ABOUT THIS TASK: Draw out every line with the word "upper" from the listing below.

EXTRACTED RECORDS:

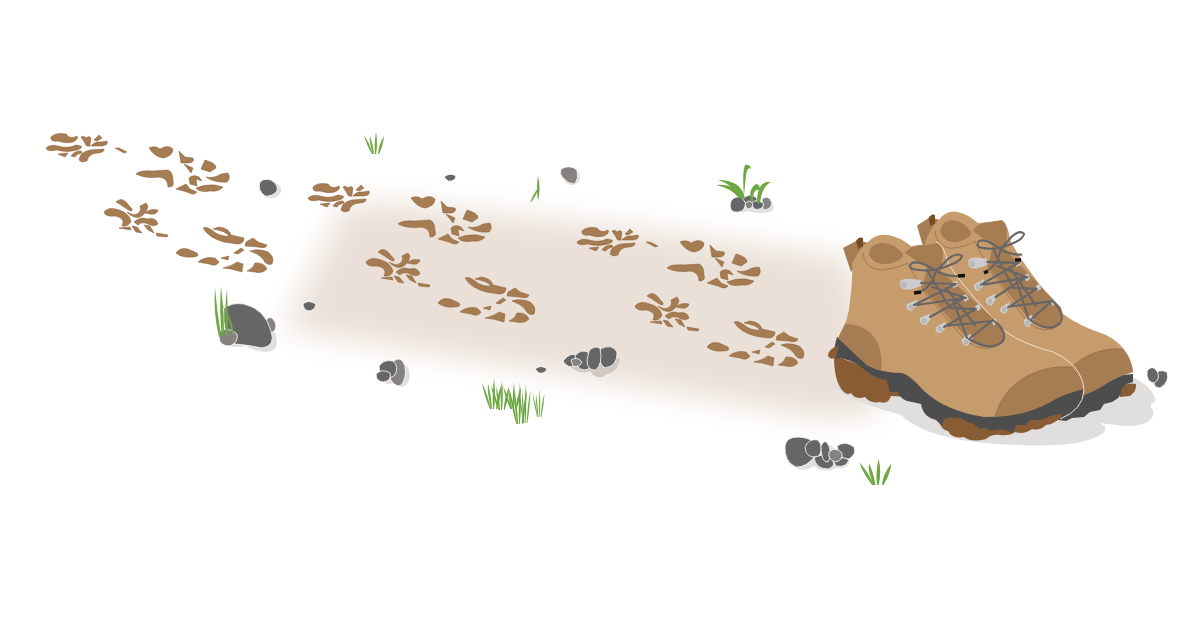
<!DOCTYPE html>
<html lang="en">
<head>
<meta charset="utf-8">
<title>Hiking boots on a trail</title>
<style>
:root{--paper:#fff;--trail:#eae0d7;--mud:#a67c52;--mud-edge:#86592f;--leather:#c69c6d;--leather-dark:#a67c52;--seam:#94693f;--rubber:#4d4d4d;--tread:#8a5c33;--tab:#754c24;--lace:#666;--metal:#ccc;--stone:#666;--stone-light:#858280;--shadow:#e0dfde;--grass:#6fa843}
html,body{margin:0;background:var(--paper);overflow:hidden}
svg{display:block;width:1200px;height:630px}
.trail{fill:var(--trail)}
.print{fill:var(--mud);stroke:var(--mud-edge);stroke-width:.5}
.shadow{fill:var(--shadow)}
.stone{fill:var(--stone);stroke:#fff;stroke-width:.8}
.pale{fill:var(--stone-light)}
.grass{fill:var(--grass)}
.leather{fill:var(--leather)}
.panel{fill:var(--leather-dark)}
.seam{fill:none;stroke:var(--seam);stroke-width:.7}
.rubber{fill:var(--rubber)}
.tread{fill:var(--tread)}
.tab{fill:var(--tab)}
.lace{fill:none;stroke:var(--lace);stroke-width:2.1;stroke-linecap:round;stroke-linejoin:round}
.metal{fill:var(--metal)}
.rivet{fill:#bbb;stroke:#aaa;stroke-width:.7}
.tip{stroke:#111;stroke-width:3.4}
.rim{fill:none;stroke:#eee3d6;stroke-width:1}
</style>
</head>
<body>
<svg viewBox="0 0 1200 630" role="img" aria-label="A pair of brown hiking boots at the end of a trail of muddy footprints">
<defs>
<filter id="soft" x="-10%" y="-20%" width="120%" height="140%"><feGaussianBlur stdDeviation="15"/></filter>

<g id="footprints">
 <g id="upper-heel">
  <path d="M51 137Q56 132 66 134Q70 140 77 136Q79 139 73 142Q66 144 58 141Q50 142 51 137Z"/>
  <path d="M81 137Q84 135 86 138Q89 135 91 138Q90 142 90 146Q86 147 85 143Z"/>
  <path d="M94 140L99 135L102 138L97 141Z"/>
  <path d="M91 146Q95 141 101 142L107 141Q109 145 102 146Z"/>
  <path d="M46 148Q50 144 58 146Q68 149 76 145L81 146Q83 148 77 150Q67 153 57 150Q47 152 46 148Z"/>
  <path d="M79 160Q80 152 90 150L104 149Q105 152 98 153Q89 153 87 161L82 162Z"/>
  <path d="M71 156Q74 151 81 151L82 153Q76 154 75 157Z"/>
  <path d="M58 154L68 153L65 157Z"/>
 </g>
 <g id="upper-sole">
  <path d="M149 148Q155 145 160 149Q168 144 173 149Q173 156 163 158Q155 157 149 148Z"/>
  <path d="M179 151L185 157L193 158Q195 161 190 163L181 163Z"/>
  <path d="M184 164L193 168L191 173Z"/>
  <path d="M201 169L205 160Q216 163 216 168L210 172Z"/>
  <path d="M136 174Q140 170 153 171L168 170Q173 172 173 181Q175 187 168 187Q168 178 159 177Q146 179 136 174Z"/>
  <path d="M189 178Q193 174 199 177L202 181L196 179L197 186L190 184Z"/>
  <path d="M206 177Q213 179 221 174L228 173Q231 178 227 182Q214 183 206 177Z"/>
  <path d="M196 188Q205 184 215 185L223 187Q219 192 210 191Q200 193 196 188Z"/>
  <path d="M176 189L186 184L190 189L197 192Q194 196 187 192Z"/>
 </g>
 <g id="lower-heel">
  <path d="M116 202Q121 197 126 202L132 209Q133 213 127 209L121 205Z"/>
  <path d="M104 212Q109 206 119 210Q129 213 131 221Q129 227 122 226Q126 218 115 216Q105 217 104 212Z"/>
  <path d="M127 212Q133 216 137 214Q142 211 140 206L146 203L148 206Q147 213 140 217Q133 219 127 212Z"/>
  <path d="M145 213Q150 208 158 210Q157 215 150 214Z"/>
  <path d="M134 222Q141 216 147 219Q156 217 158 224Q154 228 146 223Q140 222 138 225Z"/>
  <path d="M119 228L130 227L131 230Z"/>
  <path d="M132 226L137 227L142 233L136 232Z"/>
  <path d="M144 225L150 226L154 233L148 230Z"/>
 </g>
 <path d="M156 233L168 235L167 237L157 236Z"/>
 <g id="lower-sole">
  <path d="M203 228Q207 226 213 231Q220 237 229 236Q226 231 213 229L219 227Q229 228 231 235L244 238Q244 244 237 244L224 242Q209 238 203 228Z"/>
  <path d="M246 242L253 238L258 242L267 245Q266 249 258 247L245 246Z"/>
  <path d="M176 253Q180 247 188 249L197 253Q200 257 192 257Q182 258 176 253Z"/>
  <path d="M198 262Q205 256 215 258L219 262Q216 267 209 264Z"/>
  <path d="M221 258L229 256L228 260Z"/>
  <path d="M234 253L241 248L244 250L238 254Z"/>
  <path d="M250 251Q258 248 268 252Q275 257 272 264Q266 266 263 259Q259 254 250 251Z"/>
  <path d="M223 268Q232 266 237 262L243 264L242 272L231 269Z"/>
  <path d="M247 271Q253 269 255 263Q264 262 267 269Q262 274 255 272Z"/>
 </g>
</g>
<path id="dropped-mud" d="M115 148L119 148L127 152L124 153Z"/>

<path id="tuft" d="M-3 20Q-9 10-11 1Q-5 10-2 20ZM0 20Q-1 10 1-2Q3 10 1 20ZM3 20Q4 10 9 2Q8 12 4 20ZM-2 20Q-6 8-5 2Q-2 10-1 20Z"/>

<g id="boot-upper">
 <path class="panel" d="M843 248L858 240L872 244L851 272Z"/>
 <path class="tab" d="M856 241Q859 236 863 238L863 246L858 249Z"/>
 <path class="leather" d="M852 264Q858 250 868 242Q876 233 888 235Q900 237 911 246L936 243Q943 243 947 263Q959 284 1005 333Q1023 345 1052 353Q1080 365 1083 389Q1063 394 1050 402Q1023 417 984 417Q945 411 923 390Q910 375 902 373Q881 373 867 365Q850 349 838 338Q849 320 850 301Q853 281 852 264Z"/>
 <path class="panel" d="M845 324Q870 324 879 346Q883 360 881 370Q870 368 860 359L838 338ZM995 416Q1003 388 1029 375Q1050 365 1072 367Q1082 377 1083 389Q1063 394 1050 402Q1023 417 995 416Z"/>
 <path class="panel" d="M869 255Q869 244 882 243Q894 243 903 254Q903 261 887 264Q874 265 869 255Z"/>
 <path class="panel" d="M905 253Q911 245 925 245L937 243Q943 246 943 255L941 271L1003 327Q1008 342 995 346Q981 349 967 338L922 288L927 268Z"/>
 <path class="seam" d="M863 253Q864 268 880 270Q896 269 908 263M907 263L925 293L966 341Q986 355 1002 343M995 416Q1003 388 1029 375Q1050 365 1072 367"/>
 <path class="metal" d="M900 282Q902 278 912 279L921 280L921 286L912 289Q901 291 900 285ZM907 304L917 300L918 305L911 311Q905 310 907 304ZM920 318L929 314L932 317L926 325Q918 325 920 318ZM936 327L945 322L947 326L941 333Q934 333 936 327ZM962 339L970 334L973 338L967 346Q961 345 962 339ZM951 283L957 281L958 286L953 288ZM961 297L966 294L969 299L965 302ZM975 306L979 304L981 309L977 311ZM991 320L995 318L997 322L994 326Z"/>
 <g class="rivet"><circle cx="904" cy="285" r="2.5"/><circle cx="911" cy="307" r="2"/><circle cx="924" cy="321" r="2"/><circle cx="940" cy="329" r="2"/><circle cx="966" cy="342" r="2"/></g>
 <path class="lace" d="M936 271Q920 260 912 263Q906 269 919 270Q934 272 950 265Q961 261 962 256Q957 252 948 259L936 271Q948 277 959 276M936 271Q932 287 920 292M921 283L956 284L914 305M927 270L950 308L976 309L944 327M917 305L964 298L930 317M945 326L992 321L969 339M932 287L966 298M946 288L975 325M953 300L967 338M993 320Q1009 333 1002 342Q990 352 969 339"/>
</g>
</defs>

<g id="ground">
 <path class="trail" filter="url(#soft)" d="M344 205L400 204L640 229L850 258L880 412L830 419L640 387L284 329Z"/>
 <g class="print">
  <use href="#footprints"/>
  <use href="#footprints" x="262" y="50"/>
  <use href="#footprints" x="531" y="94"/>
  <use href="#dropped-mud"/>
  <use href="#dropped-mud" x="531" y="94"/>
 </g>
</g>

<g id="stones">
 <g class="shadow">
  <ellipse cx="271" cy="190" rx="10" ry="8"/><ellipse cx="572" cy="177" rx="8" ry="8"/>
  <path d="M222 340Q230 350 246 346Q264 356 275 349Q280 340 272 328Z"/>
  <path d="M378 378Q388 388 394 382Q402 392 409 381Q412 370 404 363Z"/>
  <path d="M732 208Q740 214 748 211Q760 215 772 211Q776 206 770 201Z"/>
  <path d="M788 462Q800 475 814 466Q824 474 836 468Q848 470 850 460L830 445Z"/>
  <path d="M1150 380Q1156 391 1165 386L1168 376Z"/>
 </g>
 <path d="M566 364Q580 376 590 371Q598 382 607 374Q618 372 620 358Z" fill="#d3c8c0"/>
 <g class="stone">
  <path d="M260 182Q264 178 271 180Q279 185 277 191Q272 197 265 196Q257 190 260 182Z"/>
  <path class="pale" d="M561 169Q570 164 577 170Q579 178 575 184Q568 184 563 178Q559 174 561 169Z"/>
  <path d="M444 177Q450 172 456 176Q455 182 448 181Z"/>
  <path d="M303 304Q308 299 316 304Q315 311 308 311Q303 309 303 304Z"/>
  <path d="M535 369Q541 364 547 369Q545 374 539 373Z"/>
  <path class="pale" d="M266 320Q271 314 275 322Q278 330 271 333Q264 330 266 320Z"/>
  <path d="M224 309Q231 302 244 304Q265 309 271 331Q276 346 262 348Q248 345 235 344Q222 336 224 309Z"/>
  <path class="pale" d="M220 331Q228 326 237 334Q239 342 230 346Q219 346 219 337Z"/>
  <path class="pale" d="M394 361Q401 355 405 366Q407 380 400 386Q392 386 389 375Z"/>
  <path d="M379 366Q384 359 393 361Q400 367 394 376Q386 380 380 375Z"/>
  <path d="M376 374Q382 368 390 373Q392 380 384 382Q376 382 376 374Z"/>
  <path d="M563 361Q570 352 576 355L577 366Q567 369 563 361Z"/>
  <path d="M575 356Q580 349 588 352L591 367Q584 373 578 367Z"/>
  <path class="pale" d="M571 360Q577 356 582 362Q579 368 573 366Z"/>
  <path d="M600 349Q612 343 617 352Q618 366 605 368Q597 363 600 349Z"/>
  <path d="M589 351Q594 345 600 348Q603 364 596 370Q587 371 587 360Z"/>
  <path d="M731 201Q736 194 744 199Q748 205 742 211Q731 215 730 206Z"/>
  <path class="pale" d="M762 199Q769 194 772 203Q771 210 763 210Z"/>
  <path d="M743 199Q749 192 757 198L756 206L749 209Z"/>
  <path d="M751 203Q757 198 764 204Q762 211 754 209Z"/>
  <path class="pale" d="M745 204Q749 198 753 204Q752 209 747 209Z"/>
  <path d="M785 446Q786 437 798 437Q820 438 816 455Q806 468 796 467Q784 462 785 446Z"/>
  <path d="M814 458Q820 452 832 459Q837 466 828 469Q816 469 814 458Z"/>
  <path d="M805 447Q809 438 818 440Q824 447 819 456Q806 460 805 447Z"/>
  <path d="M837 446Q845 440 854 447Q857 454 849 459Q839 460 837 446Z"/>
  <path d="M833 461Q842 455 849 460Q846 468 836 466Z"/>
  <path d="M821 446Q825 437 829 446Q832 456 828 462Q821 463 821 446Z"/>
  <path class="pale" d="M829 452Q835 446 842 453Q843 461 835 462Q827 459 829 452Z"/>
  <path d="M1154 376Q1158 368 1167 372Q1170 382 1160 388Q1152 388 1154 376Z"/>
  <path d="M1147 371Q1152 364 1157 371Q1161 379 1154 383Q1146 382 1147 371Z"/>
 </g>
</g>

<g id="grass" class="grass">
 <use href="#tuft" x="375" y="134"/>
 <path d="M530 203Q533 194 539 187Q536 197 530 203ZM538 201Q536 188 538 176Q541 188 538 201Z"/>
 <path d="M219 337Q213 312 215 288Q217 312 221 335ZM222 337Q219 312 221 286Q224 312 224 335ZM226 336Q224 312 227 289Q228 312 228 334ZM232 334Q229 318 222 304Q232 318 234 334Z"/>
 <path d="M745 199Q742 180 718 180Q732 184 742 199ZM742 198Q734 183 716 185Q731 188 739 198ZM744 195Q742 172 745 165Q750 164 751 169Q747 166 746 176ZM751 202Q748 189 756 184Q761 185 759 190Q753 188 753 201ZM757 203Q757 180 771 182Q762 186 760 203Z"/>
 <use href="#tuft" transform="translate(493 381) scale(1 1.4)"/>
 <use href="#tuft" transform="translate(501 384) scale(.9 1.3)"/>
 <use href="#tuft" transform="translate(513 385) scale(.9 1.2)"/>
 <use href="#tuft" transform="translate(519 386) scale(.9 1.9)"/>
 <use href="#tuft" transform="translate(525 387) scale(.6 1.8)"/>
 <use href="#tuft" transform="translate(539 391) scale(.6 1.3)"/>
 <use href="#tuft" transform="translate(877 461) scale(1.6 1.2)"/>
</g>

<path id="boot-shadow" class="shadow" d="M829 384Q850 378 900 384L1060 390L1135 378Q1156 390 1155 402Q1148 404 1153 410Q1156 426 1125 426L1100 423Q1110 428 1102 434Q1080 448 1020 445Q930 443 901 415Q840 398 829 384Z"/>

<g id="back-boot">
 <path class="tread" d="M1119 388Q1128 382 1136 384Q1137 391 1130 396L1120 397Z"/>
 <path class="rubber" d="M1133 374L1133 382Q1124 384 1121 390Q1122 397 1112 402L1104 404L1100 410L1090 412L1084 417L1072 418L1066 421L1050 419L1070 380Z"/>
 <use href="#boot-upper" transform="matrix(.9 0 0 1.04 158.3 -32.5)"/>
 <path class="tip" d="M1015 260L1021 260M984 273L988 271"/>
</g>

<g id="front-boot">
 <path class="rim" d="M936 242Q943 242 948 263Q960 284 1006 332Q1023 344 1053 352Q1082 365 1084 390Q1083 410 1060 419"/>
 <path class="tread" d="M834 356Q834 380 842 390Q847 396 851 393Q855 400 865 397Q870 404 880 402Q888 405 891 396Q897 396 903 397L900 378ZM938 416Q940 430 948 431Q952 439 964 437Q972 443 986 439Q992 434 1000 435Q1010 436 1015 432Q1024 435 1032 429Q1040 431 1046 425Q1058 424 1064 411Z"/>
 <path class="rubber" d="M837 337Q833 350 835 358Q848 358 860 366Q872 378 886 380Q890 388 889 392L898 392Q901 401 912 402L921 404Q923 417 936 420L942 426L944 419Q960 415 967 422Q974 422 979 429Q986 426 990 431Q1000 427 1013 433L1016 425L1026 425L1030 420Q1042 421 1050 416L1066 413Q1083 406 1083 389Q1030 390 925 370Z"/>
 <path class="tread" d="M839 345Q828 349 828 356Q831 361 836 357Z"/>
 <use href="#boot-upper"/>
 <path class="tip" d="M958 276L965 275.5M914 293L921 292"/>
</g>
</svg>
</body>
</html>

TASK ANSWER:
 <g id="upper-heel">
 <g id="upper-sole">
<g id="boot-upper">
 <use href="#boot-upper" transform="matrix(.9 0 0 1.04 158.3 -32.5)"/>
 <use href="#boot-upper"/>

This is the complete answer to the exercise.